The previous version of this site was written in Jekyll, a well-known static site generator that integrates nicely with the free GitHub Pages. My Jekyll blog-post process (successfully completed a whopping one time) looked like this1:

  1. Begin sketching some ideas out on Evernote, a Moleskine notebook, or a napkin.
  2. Find my way to a computer (inspiration almost never hits when you're actually ready for it, I've found)
  3. Realize I don't have my blog repo cloned on my work computer.
  4. Clone my blog repo on my work computer.
  5. Remember the Jekyll command for creating a new post.
  6. Realize I don't have Jekyll installed.
  7. Setup RVM again.
  8. Install Jekyll.
  9. Jekyll's broken for some reason.
  10. Fix Jekyll.
  11. Start a new post.
  12. Download a Markdown client to see what I'm writing in real-time.
  13. Write.
  14. Test locally.
  15. Commit and push.
  16. Wait around ten minutes for changes to propagate up to GitHub Pages.
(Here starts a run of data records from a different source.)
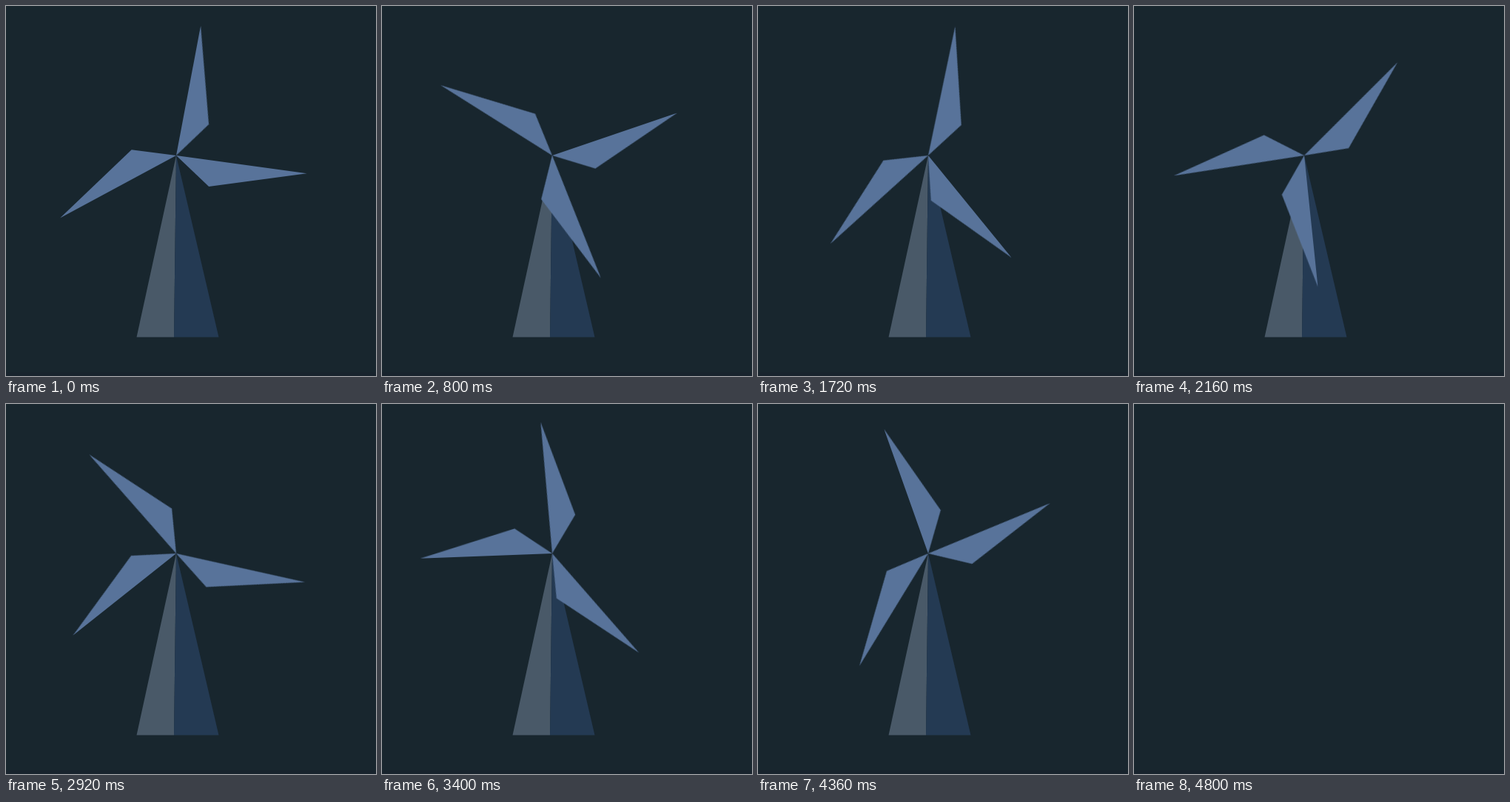
An HTML page for the animation above (4840 ms loop, 500 by 500 pixels).

```html
<!DOCTYPE html>
<html lang="en">
<head>
<meta charset="utf-8">
<title>Wind turbine</title>
<style>
  html, body { margin: 0; width: 100%; height: 100%; overflow: hidden; background: #18262e; }
  svg { display: block; width: 100%; height: 100%; }
</style>
</head>
<body>
<svg viewBox="0 0 500 500">
  <defs>
    <path id="blade" d="M0 0 L0 -178.2 L35.5 -49.4 Z"/>
  </defs>
  <rect width="500" height="500" fill="#18262e"/>
  <rect y="495" width="500" height="5" fill="#18232d"/>
  <g id="turbine">
    <path d="M230 202 L176.5 447.5 H227 Z" fill="#495968"/>
    <path d="M230 202 L227 447.5 H287.5 Z" fill="#243a53"/>
    <g transform="translate(230 202)" fill="#58739a">
      <g id="rotor">
        <use href="#blade" transform="rotate(10.7)"/>
        <use href="#blade" transform="rotate(97.8)"/>
        <use href="#blade" transform="rotate(241.7)"/>
      </g>
    </g>
  </g>
</svg>
<script>
  const LOOP = 4840, STEP = 40, TURN = 4760, HIDE = 4800;
  const timing = { duration: LOOP, iterations: Infinity };
  const play = (id, frames) => {
    const anim = document.getElementById(id).animate(frames, timing);
    anim.startTime = document.timeline.currentTime;
  };

  // One full turn in discrete steps, then a short blank before the loop restarts.
  play('rotor', [
    { offset: 0, transform: 'rotate(0deg)', easing: `steps(${TURN / STEP}, end)` },
    { offset: TURN / LOOP, transform: 'rotate(360deg)' },
    { offset: 1, transform: 'rotate(360deg)' }
  ]);
  play('turbine', [
    { offset: 0, opacity: 1 },
    { offset: HIDE / LOOP, opacity: 1 },
    { offset: HIDE / LOOP, opacity: 0 },
    { offset: 1, opacity: 0 }
  ]);
</script>
</body>
</html>
```
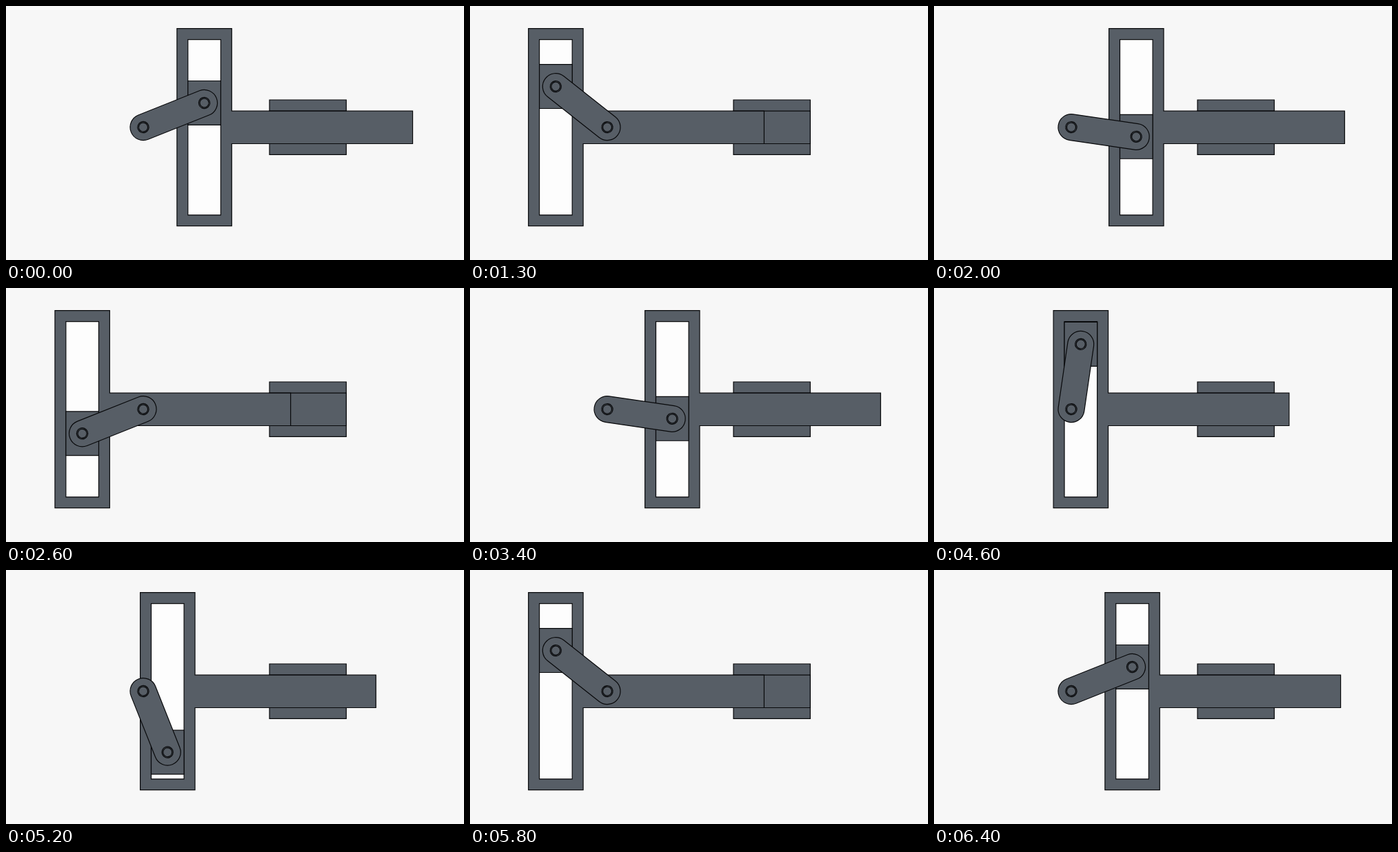
These frames come from a looping animation (664 by 368 pixels, 6.5 s). An HTML page with a canvas:

```html
<!DOCTYPE html>
<html lang="en">
<head>
<meta charset="utf-8">
<title>Scotch yoke</title>
<style>
html, body { margin: 0; width: 100%; height: 100%; overflow: hidden; background: #f7f7f7; }
canvas { display: block; width: 664px; height: 368px; }
</style>
</head>
<body>
<canvas id="stage" width="664" height="368"></canvas>
<script>
const ctx = document.getElementById('stage').getContext('2d');
const METAL = '#575e66', LINE = '#08090b', PAPER = '#f7f7f7', SLOT = '#fdfdfd';
const LOOP = 6500, TICK = 100, FIRST_MOVE = 4;
const PIVOT = { x: 199, y: 175.6 }, CRANK = 95.2;
const START = 21.7, STEP = 30;
// Ticks on which the crank rests instead of advancing.
const RESTS = [5, 10, 15, 20, 24, 30, 35, 40, 45, 50, 55, 60, 64];

function crankAngle(ms) {
  const tick = Math.floor((ms % LOOP) / TICK);
  const moves = Math.max(0, tick - FIRST_MOVE + 1);
  const rests = RESTS.filter(t => t <= tick).length;
  return (START - STEP * (moves - rests)) * Math.PI / 180;
}

function paint(fill) {
  ctx.fillStyle = fill;
  ctx.fill();
  ctx.stroke();
}

function box(x1, y1, x2, y2, fill) {
  ctx.beginPath();
  ctx.rect(x1, y1, x2 - x1, y2 - y1);
  paint(fill);
}

function disc(x, y, r) {
  ctx.beginPath();
  ctx.arc(x, y, r, 0, Math.PI * 2);
  paint(METAL);
}

function guide() {
  box(382, 136, 493.3, 215.4, METAL);
  box(382, 152.2, 493.3, 199.5, METAL);
}

function yoke(x) {
  const left = x - 39.6, right = x + 39.8, end = x + 302.1;
  ctx.beginPath();
  ctx.moveTo(left, 32.7);
  ctx.lineTo(right, 32.7);
  ctx.lineTo(right, 152.2);
  ctx.lineTo(end, 152.2);
  ctx.lineTo(end, 199.5);
  ctx.lineTo(right, 199.5);
  ctx.lineTo(right, 318.6);
  ctx.lineTo(left, 318.6);
  ctx.closePath();
  paint(METAL);
  box(x - 23.7, 48.6, x + 23.9, 302.8, SLOT);
}

function link(angle) {
  ctx.save();
  ctx.translate(PIVOT.x, PIVOT.y);
  ctx.rotate(-angle);
  ctx.beginPath();
  ctx.arc(0, 0, 19, Math.PI / 2, Math.PI * 1.5);
  ctx.arc(CRANK, 0, 19, -Math.PI / 2, Math.PI / 2);
  ctx.closePath();
  paint(METAL);
  for (const x of [0, CRANK]) {
    disc(x, 0, 8.1);
    disc(x, 0, 6.5);
  }
  ctx.restore();
}

function draw(ms) {
  const angle = crankAngle(ms);
  const x = PIVOT.x + CRANK * Math.cos(angle);
  const y = PIVOT.y - CRANK * Math.sin(angle);
  ctx.fillStyle = PAPER;
  ctx.fillRect(0, 0, 664, 368);
  ctx.strokeStyle = LINE;
  ctx.lineWidth = 1.2;
  ctx.lineJoin = 'miter';
  guide();
  yoke(x);
  box(x - 23.7, y - 31.9, x + 23.9, y + 31.9, METAL);
  link(angle);
}

const began = performance.now();
function frame() {
  draw(performance.now() - began);
  requestAnimationFrame(frame);
}
frame();
</script>
</body>
</html>
```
This new version is running on Ghost, a fuller-featured blog publishing platform that provides a dashboard and web editor. My blog post process looks like this:

  1. Begin sketching some ideas out on Evernote, a Moleskine notebook, some napkin, or in the Ghost dashboard on my phone.
  2. Write, edit, write, edit.
  3. Click "Publish".

There are fewer steps from ideation to publication — fewer opportunities to tell myself that I can "set this up later" or "I've done enough for today."

However, I am now paying (a measly $5/month2) for hosting since I can no longer host for free on GitHub Pages. I'm hoping the financial investment will provide more impetus for me to write!

  1. Okay, okay, I'm hyperbolizing a little bit. But each of these things has happened to me at different times I decided I would write a new blog post, I promise.

  2. I set up a DigitalOcean droplet (invite link if you're feeling charitable!) and followed these instructions to get Ghost up and running in about ten minutes.)